Thursday, June 26, 2008

The Dealer

El Rancho Jr. High had a problem and that problem was me.

Apparently, they did not like the little distribution business I had started. 7th and 8th graders were not supposed to buy such a product.

"They are so young" it was said.

"How can they be making such adult choices" it was asked.

Then the focus came back squarely on me..."That little delinquent is providing access to the contraband. What are we going to do about it?"

My supplier did not have as high a mark-up as I did, but she was happy. I made sure to tip her from time to time and to make sure she knew she was appreciated. I had a supplier would purchase the goods, I would split it up into individual servings...Each type would be priced accordingly. I could sell the high-end product at twice the price I could see the generic street product for. I would give discounts to my regular buyers and their buying in bulk.

But when the Jr. High Principle called pops, the distribution quickly came to an end. My parents said "boys will be boys" and dismissed my selling as a rite-of-passage.

El Rancho lost their Blow-Pop supplier that day. Candy being sold at a modest mark-up just was not in the cards for the school. They could not have a 12-year old making $30-$45 a week selling suckers...They had gum in them and gum ended up at the underside of desks...they also were not approved snacks for 7th and 8th graders.

Mom had to stop buying them in bulk from Price Club (now called Costco)...well, not completely...she still had 6 kids at home that loved to eat them!


Thanks mom for getting my little business off the ground and being my "supplier".


Remember this???


Wonderful World of Weiners said...

Blow-pops used to rock my world.

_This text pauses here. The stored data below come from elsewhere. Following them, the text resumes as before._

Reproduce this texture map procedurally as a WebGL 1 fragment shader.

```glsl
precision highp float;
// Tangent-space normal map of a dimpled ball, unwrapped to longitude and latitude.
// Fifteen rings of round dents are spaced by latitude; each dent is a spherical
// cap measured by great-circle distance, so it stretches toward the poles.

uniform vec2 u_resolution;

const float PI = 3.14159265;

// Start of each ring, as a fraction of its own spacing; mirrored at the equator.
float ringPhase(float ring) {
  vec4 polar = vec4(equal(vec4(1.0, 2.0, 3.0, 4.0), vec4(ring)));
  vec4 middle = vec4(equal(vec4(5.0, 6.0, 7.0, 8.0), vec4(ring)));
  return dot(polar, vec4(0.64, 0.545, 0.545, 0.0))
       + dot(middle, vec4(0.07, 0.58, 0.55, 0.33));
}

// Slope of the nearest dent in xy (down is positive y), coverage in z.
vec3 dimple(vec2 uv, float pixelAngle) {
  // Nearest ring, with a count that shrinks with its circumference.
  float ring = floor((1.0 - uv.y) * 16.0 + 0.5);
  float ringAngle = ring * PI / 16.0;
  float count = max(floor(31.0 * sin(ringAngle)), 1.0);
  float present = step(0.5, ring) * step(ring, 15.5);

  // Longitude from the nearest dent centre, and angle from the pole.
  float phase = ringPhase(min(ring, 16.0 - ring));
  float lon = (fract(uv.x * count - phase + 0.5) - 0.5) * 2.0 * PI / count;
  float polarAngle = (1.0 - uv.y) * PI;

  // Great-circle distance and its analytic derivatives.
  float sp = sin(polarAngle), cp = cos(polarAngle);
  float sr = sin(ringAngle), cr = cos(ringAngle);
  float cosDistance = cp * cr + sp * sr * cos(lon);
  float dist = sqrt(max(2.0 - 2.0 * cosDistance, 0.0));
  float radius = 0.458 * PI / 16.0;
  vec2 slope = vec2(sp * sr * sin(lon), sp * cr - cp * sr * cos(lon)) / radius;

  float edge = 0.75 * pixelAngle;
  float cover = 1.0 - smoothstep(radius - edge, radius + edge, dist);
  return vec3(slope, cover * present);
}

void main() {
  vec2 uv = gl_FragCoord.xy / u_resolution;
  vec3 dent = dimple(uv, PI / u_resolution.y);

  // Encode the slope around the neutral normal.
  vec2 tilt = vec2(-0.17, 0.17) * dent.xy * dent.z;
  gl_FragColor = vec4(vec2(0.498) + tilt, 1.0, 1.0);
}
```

But not the funky flavors. Just the original, plain old, first produced and released to the hounds Blow-pop.

Hallie :)

kimmy said...

I still buy Blow pops every now and then. My kids love them and the gum in the middle tastes great (even if only for a few seconds until all the sugar is gone)!


WILLIAM said...

I did something like that in Highschool. I hollowed a book and kept the candy in the middle.

Amy said...

I would have surely kept your profit margins high! Blow-ups are still the best (even if I do have fillings from them & Hubba Bubba!!!)

for a different kind of girl said...

Kids like you were got me hooked on the blow. I hope you're happy. My life has never been the same since.

(though I don't care for the sour apple flavored ones...)

April said...

Oh you little entrepreneur! I found out this year my oldest son was selling gum, baseball cards and sports pencils. He made like $35 before his teacher shut him down. I couldn't be mad at the kid. He took that money along with his toothfairy and birthday money and bought two shares of Visa at $55. He sold it at $88. The kid reads Kiplinger. He's 10.

McSwain said...

Ha! My brother got in trouble in jr high for sneaking contraband Bubble Yum into school. Back then it was 25 cents for a pack of 5 pieces, and he'd turn around and sell it for 2 cents per piece. You must be kindred spirits.

Nashville? said...

You have to love the entrepreneurial spirit, yeah?

((And can we all invest with April's son??))

Wonderful World of Weiners said...

Ok Bogart, I'll share the part of the story I DIDN'T write about. (cuz he wouldn't have been thrilled)

Mr. H was a fatty when he was little - he wore huskys. Enough said?

He ate everything and anything.

Which is why, when he saw the little blue egg outside around Easter time, he decided to pop the sucker in his mouth.

Thank God he thinned out and doesn't eat food he finds in grass anymore!


Lauren said...

Oh man, do I miss those. I think I may have to buy one on the way home. Such a great memory!

PracticallyJoe said...

You just reminded me of the delinquent I used to be in my freshman year of high school, back in the 60's. The Jesuit Priests at Boston College HS didn’t appreciate my entrepreneurism of selling firecrackers even though all my business was conducted off school grounds (I really thought I was covering myself). Unfortunately one of the good fathers discovered the product in the locker of a customer, who to my dismay gave me up rather quickly. The result was the Jesuits Fathers handing me off to the Franciscan Fathers in Boston’s North End for the remainder of my high school years. I guess they thought I should go back to where I came from, a neighborhood of Italian hoodlums. Good times!

Stacie said...